As a young lawyer, I worked for poor people in the Black ghetto of my town. Three of us and staff officed in a ramshackle house that was regularly burglarized. We were reduced to using old, worthless typewriters that no burglar wanted to steal. We’d put signs on other things like reading glasses or water coolers (“Please don’t steal me…”) and took our most important files and papers home at night. We met burglars in parking lots and ransomed our stuff. Pretty soon, when we’d become a community asset, the burglaries stopped. There was also nothing left of any value to steal. It was a crazy world, in the transition zone between the late 60’s and early 70’s, the same zone where Didion and her husband worked. One day a young white kid came to the office and wanted to see a lawyer. He had no appointment, but I saw him anyway. I saw everybody who walked in. He was distraught it turned out because his new wife had filed for divorce. He was younger than me by a few years and a student at the local university. I asked about his life. He was studying philosophy; it was my subject in college and we began a long conversation about its problems. We talked through lunch. He asked if anything could be done about the divorce. He loved his wife and didn’t want to lose her. Not much, I told him. Things even then had gone “no fault”. Besides, he didn’t really qualify for my services, which were government financed. Somehow, I felt we had a bond. He was reading Heidegger, Camus, and the other existentialists. These writers and philosophers had been my special love at the university. Pretty soon, it was time to go. I told him to call me if he had questions or worries. Time passed and I didn’t hear from him. One day, an attractive young woman came to my office and asked the receptionist if she could see me. She mentioned the young man’s name and I ushered her into my cold, bare little room where there was a metal desk, a metal chair, and a dirty window looking out on a ghetto boulevard in gray winter light. I want to say snow was on the ground, but it might have been spring, who knows? Up front, I told her I couldn’t really talk to her because I’d spoken to her husband, and there was a case pending. “Oh no,” she said. She was beginning to shed tears. My husband (here she used his name, whispering it with love) killed himself. I found him hanging at the house with his wrists slashed, she said. There was blood everywhere. My heart melted and I didn’t know what to say. “I’m sorry,” suggested itself. She just wanted to tell me. He’d mentioned me in one of his calls to her. She said he’d liked me and she wanted me to know. She knew he didn’t want a divorce. She loved him but he was ill and she couldn’t handle it. I knew she wanted me to tell her it was OK. I did. It was OK. I knew she loved him. I knew his problem belonged only to him and that love alone wouldn’t change that. She wasn’t to blame. I knew she felt guilty and I tried to tell her about our talk. After a time, she left the office. All these years later, the experience still haunts me.  In my memory is the face of a young man who’s just been sued for divorce. It has taken its place in a gallery with the Andromeda galaxy glimpsed through a boy’s telescope, my dog left behind, and others.

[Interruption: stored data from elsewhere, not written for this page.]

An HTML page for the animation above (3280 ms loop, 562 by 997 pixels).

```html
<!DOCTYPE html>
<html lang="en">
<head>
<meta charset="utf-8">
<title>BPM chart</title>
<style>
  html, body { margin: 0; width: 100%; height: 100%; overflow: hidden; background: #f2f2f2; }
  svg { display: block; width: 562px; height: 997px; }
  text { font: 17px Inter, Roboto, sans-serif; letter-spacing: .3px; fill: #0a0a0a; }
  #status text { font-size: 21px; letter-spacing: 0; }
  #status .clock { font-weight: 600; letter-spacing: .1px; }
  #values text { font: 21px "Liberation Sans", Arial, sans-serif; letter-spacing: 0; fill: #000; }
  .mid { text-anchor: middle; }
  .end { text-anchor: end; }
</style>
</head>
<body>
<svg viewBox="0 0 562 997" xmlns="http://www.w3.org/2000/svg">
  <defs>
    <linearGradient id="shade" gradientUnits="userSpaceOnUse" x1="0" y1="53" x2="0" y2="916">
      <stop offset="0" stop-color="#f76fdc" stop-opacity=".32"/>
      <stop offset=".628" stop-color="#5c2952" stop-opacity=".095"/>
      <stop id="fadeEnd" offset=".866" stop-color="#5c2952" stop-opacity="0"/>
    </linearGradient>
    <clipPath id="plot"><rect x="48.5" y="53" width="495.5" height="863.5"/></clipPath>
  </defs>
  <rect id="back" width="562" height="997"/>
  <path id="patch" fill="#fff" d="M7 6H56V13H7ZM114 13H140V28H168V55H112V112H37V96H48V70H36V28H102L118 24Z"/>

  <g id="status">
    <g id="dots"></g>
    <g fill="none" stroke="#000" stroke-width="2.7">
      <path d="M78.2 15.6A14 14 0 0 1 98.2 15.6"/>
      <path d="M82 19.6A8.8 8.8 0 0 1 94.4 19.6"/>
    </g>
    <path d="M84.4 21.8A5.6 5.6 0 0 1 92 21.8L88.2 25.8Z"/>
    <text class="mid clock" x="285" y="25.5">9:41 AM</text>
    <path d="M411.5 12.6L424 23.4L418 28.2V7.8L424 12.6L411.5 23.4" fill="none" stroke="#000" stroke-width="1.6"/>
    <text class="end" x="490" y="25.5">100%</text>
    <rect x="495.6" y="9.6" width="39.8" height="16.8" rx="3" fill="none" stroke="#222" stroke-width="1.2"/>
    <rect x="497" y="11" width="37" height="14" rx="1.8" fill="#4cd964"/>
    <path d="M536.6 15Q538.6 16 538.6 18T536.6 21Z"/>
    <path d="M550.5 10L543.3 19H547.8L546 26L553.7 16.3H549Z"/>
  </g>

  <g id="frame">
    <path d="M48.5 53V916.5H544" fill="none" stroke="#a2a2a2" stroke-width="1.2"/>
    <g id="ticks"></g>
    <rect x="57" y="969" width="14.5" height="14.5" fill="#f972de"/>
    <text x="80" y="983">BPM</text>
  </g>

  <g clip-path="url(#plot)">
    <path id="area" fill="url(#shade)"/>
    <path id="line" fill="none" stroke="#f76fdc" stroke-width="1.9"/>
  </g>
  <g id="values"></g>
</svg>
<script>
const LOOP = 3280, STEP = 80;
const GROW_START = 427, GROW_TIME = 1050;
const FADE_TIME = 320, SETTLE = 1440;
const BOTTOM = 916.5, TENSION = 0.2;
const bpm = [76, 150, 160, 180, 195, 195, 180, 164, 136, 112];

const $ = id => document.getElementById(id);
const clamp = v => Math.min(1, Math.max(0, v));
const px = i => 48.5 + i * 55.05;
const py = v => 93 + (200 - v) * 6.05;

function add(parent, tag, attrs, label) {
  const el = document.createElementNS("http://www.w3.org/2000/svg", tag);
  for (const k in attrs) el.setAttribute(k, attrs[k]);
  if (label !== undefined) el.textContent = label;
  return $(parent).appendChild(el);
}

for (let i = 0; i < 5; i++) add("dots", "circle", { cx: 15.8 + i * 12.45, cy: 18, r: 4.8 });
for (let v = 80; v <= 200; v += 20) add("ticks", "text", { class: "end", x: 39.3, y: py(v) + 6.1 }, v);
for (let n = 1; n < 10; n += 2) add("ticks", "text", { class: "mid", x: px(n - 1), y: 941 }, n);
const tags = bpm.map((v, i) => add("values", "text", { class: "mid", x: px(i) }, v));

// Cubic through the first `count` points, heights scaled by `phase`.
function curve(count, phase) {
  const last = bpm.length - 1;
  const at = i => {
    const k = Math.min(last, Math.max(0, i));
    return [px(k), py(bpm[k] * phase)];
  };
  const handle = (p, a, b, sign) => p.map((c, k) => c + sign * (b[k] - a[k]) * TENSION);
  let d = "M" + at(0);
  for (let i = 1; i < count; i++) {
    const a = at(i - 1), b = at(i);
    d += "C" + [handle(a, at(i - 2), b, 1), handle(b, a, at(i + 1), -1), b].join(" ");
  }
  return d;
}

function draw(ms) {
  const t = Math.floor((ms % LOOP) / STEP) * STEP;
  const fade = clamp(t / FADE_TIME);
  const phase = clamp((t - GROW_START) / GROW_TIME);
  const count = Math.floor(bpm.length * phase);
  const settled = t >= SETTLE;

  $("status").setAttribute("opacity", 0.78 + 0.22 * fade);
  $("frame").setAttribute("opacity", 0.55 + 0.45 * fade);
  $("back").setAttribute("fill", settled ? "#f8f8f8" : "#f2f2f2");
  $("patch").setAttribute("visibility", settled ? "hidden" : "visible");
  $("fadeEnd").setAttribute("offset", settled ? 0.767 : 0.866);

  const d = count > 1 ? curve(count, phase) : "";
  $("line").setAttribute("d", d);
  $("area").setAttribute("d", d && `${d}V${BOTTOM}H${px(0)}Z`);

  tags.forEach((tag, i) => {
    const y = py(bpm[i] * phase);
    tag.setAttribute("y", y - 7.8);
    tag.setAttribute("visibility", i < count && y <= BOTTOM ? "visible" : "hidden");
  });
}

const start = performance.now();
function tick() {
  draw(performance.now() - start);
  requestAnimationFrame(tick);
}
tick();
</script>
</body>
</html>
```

During that time I was reading Joan Didion’s Play It As It Lays, which takes mental illness and suicide as its subject. The book and the moment merged. These powerful convergences display themselves, disappear, and are invisible to others except as peripheral residues of the Everyday. Readers and writers meet, merge, and move on. People not in the reading life look on and see what they see; how that person in the reading life is different, maybe. How he is strange or alien or off-kilter. Sometimes he is happier or better adjusted, but just as often he is not.